Three years later, another one of Gresley’s steam locomotives established yet another speed record. This particular locomotive, known as Mallard, reached a top speed of 126 miles (202.8 kilometers) per hour – a record that remains unbroken today. The unique name for that locomotive, incidentally, is understandable in light of Gresley’s strong interest in ducks. (On the long-running TV series “NCIS,” a small-scale model of the locomotive Mallard can be seen every so often in the work area of the character Dr. Donald “Ducky” Mallard.)

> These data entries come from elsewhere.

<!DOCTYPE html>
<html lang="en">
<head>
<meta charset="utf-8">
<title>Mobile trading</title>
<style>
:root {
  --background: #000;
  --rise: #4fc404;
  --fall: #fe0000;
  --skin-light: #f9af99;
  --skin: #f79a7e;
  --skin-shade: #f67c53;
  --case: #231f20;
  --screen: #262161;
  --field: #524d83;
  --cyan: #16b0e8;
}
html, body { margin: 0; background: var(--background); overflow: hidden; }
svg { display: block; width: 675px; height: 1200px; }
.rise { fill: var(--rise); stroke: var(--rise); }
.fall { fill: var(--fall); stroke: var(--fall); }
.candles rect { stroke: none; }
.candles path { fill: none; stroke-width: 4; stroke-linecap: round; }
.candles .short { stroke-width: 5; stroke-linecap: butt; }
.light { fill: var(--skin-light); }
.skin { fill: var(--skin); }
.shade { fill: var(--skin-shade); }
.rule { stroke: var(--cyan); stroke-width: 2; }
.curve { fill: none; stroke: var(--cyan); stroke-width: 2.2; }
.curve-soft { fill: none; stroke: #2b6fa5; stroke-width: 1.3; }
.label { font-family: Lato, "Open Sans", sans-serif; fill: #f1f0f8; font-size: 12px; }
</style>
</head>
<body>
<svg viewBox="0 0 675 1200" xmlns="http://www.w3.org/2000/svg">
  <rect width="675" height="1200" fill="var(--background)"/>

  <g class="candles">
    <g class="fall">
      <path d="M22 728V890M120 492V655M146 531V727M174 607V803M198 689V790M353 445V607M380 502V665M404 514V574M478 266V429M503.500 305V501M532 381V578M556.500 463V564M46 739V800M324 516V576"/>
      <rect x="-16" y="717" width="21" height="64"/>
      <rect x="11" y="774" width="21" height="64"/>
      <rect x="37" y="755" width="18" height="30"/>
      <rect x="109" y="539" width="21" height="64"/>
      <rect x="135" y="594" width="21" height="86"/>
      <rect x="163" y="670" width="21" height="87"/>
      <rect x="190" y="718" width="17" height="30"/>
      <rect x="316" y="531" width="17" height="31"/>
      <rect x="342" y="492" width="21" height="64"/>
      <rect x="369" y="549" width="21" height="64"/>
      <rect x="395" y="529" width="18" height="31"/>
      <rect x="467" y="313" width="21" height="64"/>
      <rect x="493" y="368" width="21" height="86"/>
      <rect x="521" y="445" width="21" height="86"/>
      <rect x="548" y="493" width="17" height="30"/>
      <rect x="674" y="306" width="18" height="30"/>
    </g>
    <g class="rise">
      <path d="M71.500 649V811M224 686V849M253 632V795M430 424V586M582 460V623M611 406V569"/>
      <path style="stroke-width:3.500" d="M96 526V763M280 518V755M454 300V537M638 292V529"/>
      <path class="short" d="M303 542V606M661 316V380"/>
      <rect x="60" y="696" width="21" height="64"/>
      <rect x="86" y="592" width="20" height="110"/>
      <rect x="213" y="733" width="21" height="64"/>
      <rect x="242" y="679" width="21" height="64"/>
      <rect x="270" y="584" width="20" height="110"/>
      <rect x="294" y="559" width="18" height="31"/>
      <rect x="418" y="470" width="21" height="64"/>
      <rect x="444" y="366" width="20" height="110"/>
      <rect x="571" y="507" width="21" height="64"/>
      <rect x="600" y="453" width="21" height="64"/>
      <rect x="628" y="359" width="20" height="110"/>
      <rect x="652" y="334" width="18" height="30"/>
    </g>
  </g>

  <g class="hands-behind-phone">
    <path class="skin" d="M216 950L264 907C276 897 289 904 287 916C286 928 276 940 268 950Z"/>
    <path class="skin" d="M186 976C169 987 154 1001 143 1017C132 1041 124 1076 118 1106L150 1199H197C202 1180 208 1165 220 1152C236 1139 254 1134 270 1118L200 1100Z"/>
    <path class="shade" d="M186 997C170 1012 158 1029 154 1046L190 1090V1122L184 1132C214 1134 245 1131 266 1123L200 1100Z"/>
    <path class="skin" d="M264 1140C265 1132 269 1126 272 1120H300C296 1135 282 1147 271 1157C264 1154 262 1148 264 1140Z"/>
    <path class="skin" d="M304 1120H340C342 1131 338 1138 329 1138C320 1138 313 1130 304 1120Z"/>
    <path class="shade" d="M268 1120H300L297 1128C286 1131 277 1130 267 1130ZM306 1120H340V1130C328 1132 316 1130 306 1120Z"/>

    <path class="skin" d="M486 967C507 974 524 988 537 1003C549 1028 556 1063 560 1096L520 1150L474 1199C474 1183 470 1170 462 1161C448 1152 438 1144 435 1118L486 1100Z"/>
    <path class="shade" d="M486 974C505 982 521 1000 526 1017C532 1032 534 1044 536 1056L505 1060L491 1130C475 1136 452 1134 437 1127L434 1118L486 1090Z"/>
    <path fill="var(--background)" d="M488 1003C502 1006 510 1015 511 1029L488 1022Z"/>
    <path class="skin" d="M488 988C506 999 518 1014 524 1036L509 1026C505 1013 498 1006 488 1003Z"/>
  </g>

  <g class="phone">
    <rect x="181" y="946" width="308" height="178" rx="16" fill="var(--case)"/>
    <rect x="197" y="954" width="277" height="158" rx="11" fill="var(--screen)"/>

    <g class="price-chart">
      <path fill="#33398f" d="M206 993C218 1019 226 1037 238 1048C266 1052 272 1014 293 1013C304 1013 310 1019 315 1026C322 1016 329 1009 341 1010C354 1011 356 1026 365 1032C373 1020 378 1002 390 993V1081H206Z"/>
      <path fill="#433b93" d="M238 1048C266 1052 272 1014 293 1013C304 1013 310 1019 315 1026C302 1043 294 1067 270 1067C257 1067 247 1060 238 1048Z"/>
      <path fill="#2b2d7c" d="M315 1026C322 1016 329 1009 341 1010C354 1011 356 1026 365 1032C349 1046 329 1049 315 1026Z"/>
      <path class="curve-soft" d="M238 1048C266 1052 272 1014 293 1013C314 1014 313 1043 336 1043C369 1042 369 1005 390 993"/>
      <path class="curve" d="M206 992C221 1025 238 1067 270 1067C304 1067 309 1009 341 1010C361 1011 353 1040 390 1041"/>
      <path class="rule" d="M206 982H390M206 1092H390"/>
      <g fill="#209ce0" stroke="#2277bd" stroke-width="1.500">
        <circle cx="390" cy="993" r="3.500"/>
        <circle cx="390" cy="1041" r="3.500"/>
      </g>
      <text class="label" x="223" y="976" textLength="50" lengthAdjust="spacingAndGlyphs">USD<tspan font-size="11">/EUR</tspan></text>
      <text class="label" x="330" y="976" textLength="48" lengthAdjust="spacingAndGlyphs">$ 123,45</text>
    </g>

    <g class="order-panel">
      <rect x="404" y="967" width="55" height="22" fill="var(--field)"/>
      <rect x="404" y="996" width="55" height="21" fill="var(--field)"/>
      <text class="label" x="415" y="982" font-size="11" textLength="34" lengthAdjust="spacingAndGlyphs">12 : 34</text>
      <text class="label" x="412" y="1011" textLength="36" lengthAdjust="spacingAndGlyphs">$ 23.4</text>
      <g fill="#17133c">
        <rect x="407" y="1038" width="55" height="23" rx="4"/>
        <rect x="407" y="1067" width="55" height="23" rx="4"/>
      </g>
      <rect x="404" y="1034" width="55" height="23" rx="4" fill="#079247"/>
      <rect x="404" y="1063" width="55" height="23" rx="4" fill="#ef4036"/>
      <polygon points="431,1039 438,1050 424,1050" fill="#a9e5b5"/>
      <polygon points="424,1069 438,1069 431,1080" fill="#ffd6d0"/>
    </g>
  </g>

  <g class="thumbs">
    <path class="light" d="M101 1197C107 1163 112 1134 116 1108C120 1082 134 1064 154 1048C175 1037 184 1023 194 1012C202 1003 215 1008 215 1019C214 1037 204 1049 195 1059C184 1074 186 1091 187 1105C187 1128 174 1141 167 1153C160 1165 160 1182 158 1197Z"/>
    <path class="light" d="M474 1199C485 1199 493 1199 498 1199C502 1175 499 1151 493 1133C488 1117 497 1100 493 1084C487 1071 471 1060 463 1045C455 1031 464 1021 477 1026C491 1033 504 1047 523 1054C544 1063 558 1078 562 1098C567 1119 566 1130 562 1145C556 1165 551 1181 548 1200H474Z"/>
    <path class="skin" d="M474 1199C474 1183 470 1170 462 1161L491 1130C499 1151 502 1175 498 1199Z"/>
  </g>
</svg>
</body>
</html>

Gresley was responsible for a number of other railroad innovations. These include his development of an improved locomotive valve gear for three-cylinder engines. Gresley also helped make possible the use of electricity for cooking on British trains. In 1936, Gresley was made a knight by King Edward VIII (who had succeeded his father George V to the throne earlier that year).
Gresley has continued to be honored in the decades since his death. In 2001, for example, a memorial plaque to his achievements was unveiled at Edinburgh Waverley railway station in the city where he was born. “He always sought improved performance and efficiency in locomotives and coaches,” reads the plaque. “He was a firm believer in research, experiment, and development to establish the best practice in engineering. He was an inspiration to generations of engineers who admire fine engineering and beauty of line.”
(Photo credit: By Source, Fair use, https://en.wikipedia.org/w/index.php?curid=24815411.)